THE TASK: Would you retype every line below without changing anything?

[Records from a dataset]
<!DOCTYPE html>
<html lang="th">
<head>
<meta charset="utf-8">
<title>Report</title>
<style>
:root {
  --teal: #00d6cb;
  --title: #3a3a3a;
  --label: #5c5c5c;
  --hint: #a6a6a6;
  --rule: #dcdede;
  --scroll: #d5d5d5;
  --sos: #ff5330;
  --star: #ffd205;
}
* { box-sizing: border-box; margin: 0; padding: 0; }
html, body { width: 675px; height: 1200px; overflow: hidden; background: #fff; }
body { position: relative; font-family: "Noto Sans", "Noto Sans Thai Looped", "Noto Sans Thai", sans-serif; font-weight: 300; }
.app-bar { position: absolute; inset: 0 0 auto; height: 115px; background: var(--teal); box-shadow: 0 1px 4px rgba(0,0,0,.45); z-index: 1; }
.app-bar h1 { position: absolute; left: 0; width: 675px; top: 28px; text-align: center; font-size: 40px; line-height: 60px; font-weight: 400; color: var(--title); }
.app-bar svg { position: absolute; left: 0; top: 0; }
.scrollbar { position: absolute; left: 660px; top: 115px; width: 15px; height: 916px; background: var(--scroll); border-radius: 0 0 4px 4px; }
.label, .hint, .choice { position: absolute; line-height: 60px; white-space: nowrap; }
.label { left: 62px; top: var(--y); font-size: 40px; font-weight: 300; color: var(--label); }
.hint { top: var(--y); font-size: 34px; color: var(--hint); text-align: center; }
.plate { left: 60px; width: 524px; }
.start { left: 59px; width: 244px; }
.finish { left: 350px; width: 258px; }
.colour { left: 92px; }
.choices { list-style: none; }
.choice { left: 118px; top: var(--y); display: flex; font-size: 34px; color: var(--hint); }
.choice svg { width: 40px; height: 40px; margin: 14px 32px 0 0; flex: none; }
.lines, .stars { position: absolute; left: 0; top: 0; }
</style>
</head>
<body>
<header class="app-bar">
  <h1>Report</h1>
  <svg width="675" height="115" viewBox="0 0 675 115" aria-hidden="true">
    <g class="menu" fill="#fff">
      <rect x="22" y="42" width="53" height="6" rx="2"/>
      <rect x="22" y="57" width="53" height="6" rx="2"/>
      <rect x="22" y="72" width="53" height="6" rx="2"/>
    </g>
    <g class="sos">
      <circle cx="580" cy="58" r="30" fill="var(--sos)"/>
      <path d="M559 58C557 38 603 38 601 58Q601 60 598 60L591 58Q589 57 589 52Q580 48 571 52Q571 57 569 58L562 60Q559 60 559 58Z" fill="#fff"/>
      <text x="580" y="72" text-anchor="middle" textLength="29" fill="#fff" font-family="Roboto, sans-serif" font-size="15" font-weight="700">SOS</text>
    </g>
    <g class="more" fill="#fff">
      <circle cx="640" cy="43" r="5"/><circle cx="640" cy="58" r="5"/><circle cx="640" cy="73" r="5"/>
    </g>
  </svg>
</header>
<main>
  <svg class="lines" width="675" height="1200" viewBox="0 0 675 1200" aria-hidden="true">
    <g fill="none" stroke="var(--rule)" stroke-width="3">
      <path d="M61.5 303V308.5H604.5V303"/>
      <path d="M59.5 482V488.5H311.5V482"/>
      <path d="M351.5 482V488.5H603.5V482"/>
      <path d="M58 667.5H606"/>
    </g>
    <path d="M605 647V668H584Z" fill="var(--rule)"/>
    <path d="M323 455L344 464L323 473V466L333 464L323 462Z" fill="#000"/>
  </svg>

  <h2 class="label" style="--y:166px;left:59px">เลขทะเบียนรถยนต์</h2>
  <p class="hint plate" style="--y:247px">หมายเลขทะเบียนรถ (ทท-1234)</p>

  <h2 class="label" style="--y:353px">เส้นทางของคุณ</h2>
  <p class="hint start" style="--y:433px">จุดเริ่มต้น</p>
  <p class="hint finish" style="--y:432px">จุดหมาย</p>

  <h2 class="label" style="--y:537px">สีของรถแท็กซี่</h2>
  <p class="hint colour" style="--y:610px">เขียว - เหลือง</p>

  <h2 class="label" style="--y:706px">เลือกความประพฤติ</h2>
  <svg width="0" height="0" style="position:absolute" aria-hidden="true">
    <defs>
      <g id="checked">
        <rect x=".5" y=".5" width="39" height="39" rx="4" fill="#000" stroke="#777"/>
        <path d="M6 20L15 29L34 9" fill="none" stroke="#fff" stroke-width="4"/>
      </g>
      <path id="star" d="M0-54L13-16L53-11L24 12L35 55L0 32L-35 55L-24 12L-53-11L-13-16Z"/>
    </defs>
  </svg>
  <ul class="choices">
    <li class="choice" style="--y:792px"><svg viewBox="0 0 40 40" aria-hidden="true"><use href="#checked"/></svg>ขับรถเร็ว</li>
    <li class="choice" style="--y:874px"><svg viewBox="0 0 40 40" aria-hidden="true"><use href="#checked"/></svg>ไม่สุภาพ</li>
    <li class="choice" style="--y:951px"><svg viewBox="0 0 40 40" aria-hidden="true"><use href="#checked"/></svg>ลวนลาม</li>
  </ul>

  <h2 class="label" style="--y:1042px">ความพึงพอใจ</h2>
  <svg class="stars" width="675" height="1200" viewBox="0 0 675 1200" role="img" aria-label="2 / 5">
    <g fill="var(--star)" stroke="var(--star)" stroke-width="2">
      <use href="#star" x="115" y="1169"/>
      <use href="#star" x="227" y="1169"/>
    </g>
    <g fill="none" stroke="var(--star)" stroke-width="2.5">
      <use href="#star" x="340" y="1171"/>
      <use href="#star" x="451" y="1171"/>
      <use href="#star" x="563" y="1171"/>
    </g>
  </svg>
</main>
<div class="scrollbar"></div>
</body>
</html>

EXERCISE ANSWER:
<!DOCTYPE html>
<html lang="th">
<head>
<meta charset="utf-8">
<title>Report</title>
<style>
:root {
  --teal: #00d6cb;
  --title: #3a3a3a;
  --label: #5c5c5c;
  --hint: #a6a6a6;
  --rule: #dcdede;
  --scroll: #d5d5d5;
  --sos: #ff5330;
  --star: #ffd205;
}
* { box-sizing: border-box; margin: 0; padding: 0; }
html, body { width: 675px; height: 1200px; overflow: hidden; background: #fff; }
body { position: relative; font-family: "Noto Sans", "Noto Sans Thai Looped", "Noto Sans Thai", sans-serif; font-weight: 300; }
.app-bar { position: absolute; inset: 0 0 auto; height: 115px; background: var(--teal); box-shadow: 0 1px 4px rgba(0,0,0,.45); z-index: 1; }
.app-bar h1 { position: absolute; left: 0; width: 675px; top: 28px; text-align: center; font-size: 40px; line-height: 60px; font-weight: 400; color: var(--title); }
.app-bar svg { position: absolute; left: 0; top: 0; }
.scrollbar { position: absolute; left: 660px; top: 115px; width: 15px; height: 916px; background: var(--scroll); border-radius: 0 0 4px 4px; }
.label, .hint, .choice { position: absolute; line-height: 60px; white-space: nowrap; }
.label { left: 62px; top: var(--y); font-size: 40px; font-weight: 300; color: var(--label); }
.hint { top: var(--y); font-size: 34px; color: var(--hint); text-align: center; }
.plate { left: 60px; width: 524px; }
.start { left: 59px; width: 244px; }
.finish { left: 350px; width: 258px; }
.colour { left: 92px; }
.choices { list-style: none; }
.choice { left: 118px; top: var(--y); display: flex; font-size: 34px; color: var(--hint); }
.choice svg { width: 40px; height: 40px; margin: 14px 32px 0 0; flex: none; }
.lines, .stars { position: absolute; left: 0; top: 0; }
</style>
</head>
<body>
<header class="app-bar">
  <h1>Report</h1>
  <svg width="675" height="115" viewBox="0 0 675 115" aria-hidden="true">
    <g class="menu" fill="#fff">
      <rect x="22" y="42" width="53" height="6" rx="2"/>
      <rect x="22" y="57" width="53" height="6" rx="2"/>
      <rect x="22" y="72" width="53" height="6" rx="2"/>
    </g>
    <g class="sos">
      <circle cx="580" cy="58" r="30" fill="var(--sos)"/>
      <path d="M559 58C557 38 603 38 601 58Q601 60 598 60L591 58Q589 57 589 52Q580 48 571 52Q571 57 569 58L562 60Q559 60 559 58Z" fill="#fff"/>
      <text x="580" y="72" text-anchor="middle" textLength="29" fill="#fff" font-family="Roboto, sans-serif" font-size="15" font-weight="700">SOS</text>
    </g>
    <g class="more" fill="#fff">
      <circle cx="640" cy="43" r="5"/><circle cx="640" cy="58" r="5"/><circle cx="640" cy="73" r="5"/>
    </g>
  </svg>
</header>
<main>
  <svg class="lines" width="675" height="1200" viewBox="0 0 675 1200" aria-hidden="true">
    <g fill="none" stroke="var(--rule)" stroke-width="3">
      <path d="M61.5 303V308.5H604.5V303"/>
      <path d="M59.5 482V488.5H311.5V482"/>
      <path d="M351.5 482V488.5H603.5V482"/>
      <path d="M58 667.5H606"/>
    </g>
    <path d="M605 647V668H584Z" fill="var(--rule)"/>
    <path d="M323 455L344 464L323 473V466L333 464L323 462Z" fill="#000"/>
  </svg>

  <h2 class="label" style="--y:166px;left:59px">เลขทะเบียนรถยนต์</h2>
  <p class="hint plate" style="--y:247px">หมายเลขทะเบียนรถ (ทท-1234)</p>

  <h2 class="label" style="--y:353px">เส้นทางของคุณ</h2>
  <p class="hint start" style="--y:433px">จุดเริ่มต้น</p>
  <p class="hint finish" style="--y:432px">จุดหมาย</p>

  <h2 class="label" style="--y:537px">สีของรถแท็กซี่</h2>
  <p class="hint colour" style="--y:610px">เขียว - เหลือง</p>

  <h2 class="label" style="--y:706px">เลือกความประพฤติ</h2>
  <svg width="0" height="0" style="position:absolute" aria-hidden="true">
    <defs>
      <g id="checked">
        <rect x=".5" y=".5" width="39" height="39" rx="4" fill="#000" stroke="#777"/>
        <path d="M6 20L15 29L34 9" fill="none" stroke="#fff" stroke-width="4"/>
      </g>
      <path id="star" d="M0-54L13-16L53-11L24 12L35 55L0 32L-35 55L-24 12L-53-11L-13-16Z"/>
    </defs>
  </svg>
  <ul class="choices">
    <li class="choice" style="--y:792px"><svg viewBox="0 0 40 40" aria-hidden="true"><use href="#checked"/></svg>ขับรถเร็ว</li>
    <li class="choice" style="--y:874px"><svg viewBox="0 0 40 40" aria-hidden="true"><use href="#checked"/></svg>ไม่สุภาพ</li>
    <li class="choice" style="--y:951px"><svg viewBox="0 0 40 40" aria-hidden="true"><use href="#checked"/></svg>ลวนลาม</li>
  </ul>

  <h2 class="label" style="--y:1042px">ความพึงพอใจ</h2>
  <svg class="stars" width="675" height="1200" viewBox="0 0 675 1200" role="img" aria-label="2 / 5">
    <g fill="var(--star)" stroke="var(--star)" stroke-width="2">
      <use href="#star" x="115" y="1169"/>
      <use href="#star" x="227" y="1169"/>
    </g>
    <g fill="none" stroke="var(--star)" stroke-width="2.5">
      <use href="#star" x="340" y="1171"/>
      <use href="#star" x="451" y="1171"/>
      <use href="#star" x="563" y="1171"/>
    </g>
  </svg>
</main>
<div class="scrollbar"></div>
</body>
</html>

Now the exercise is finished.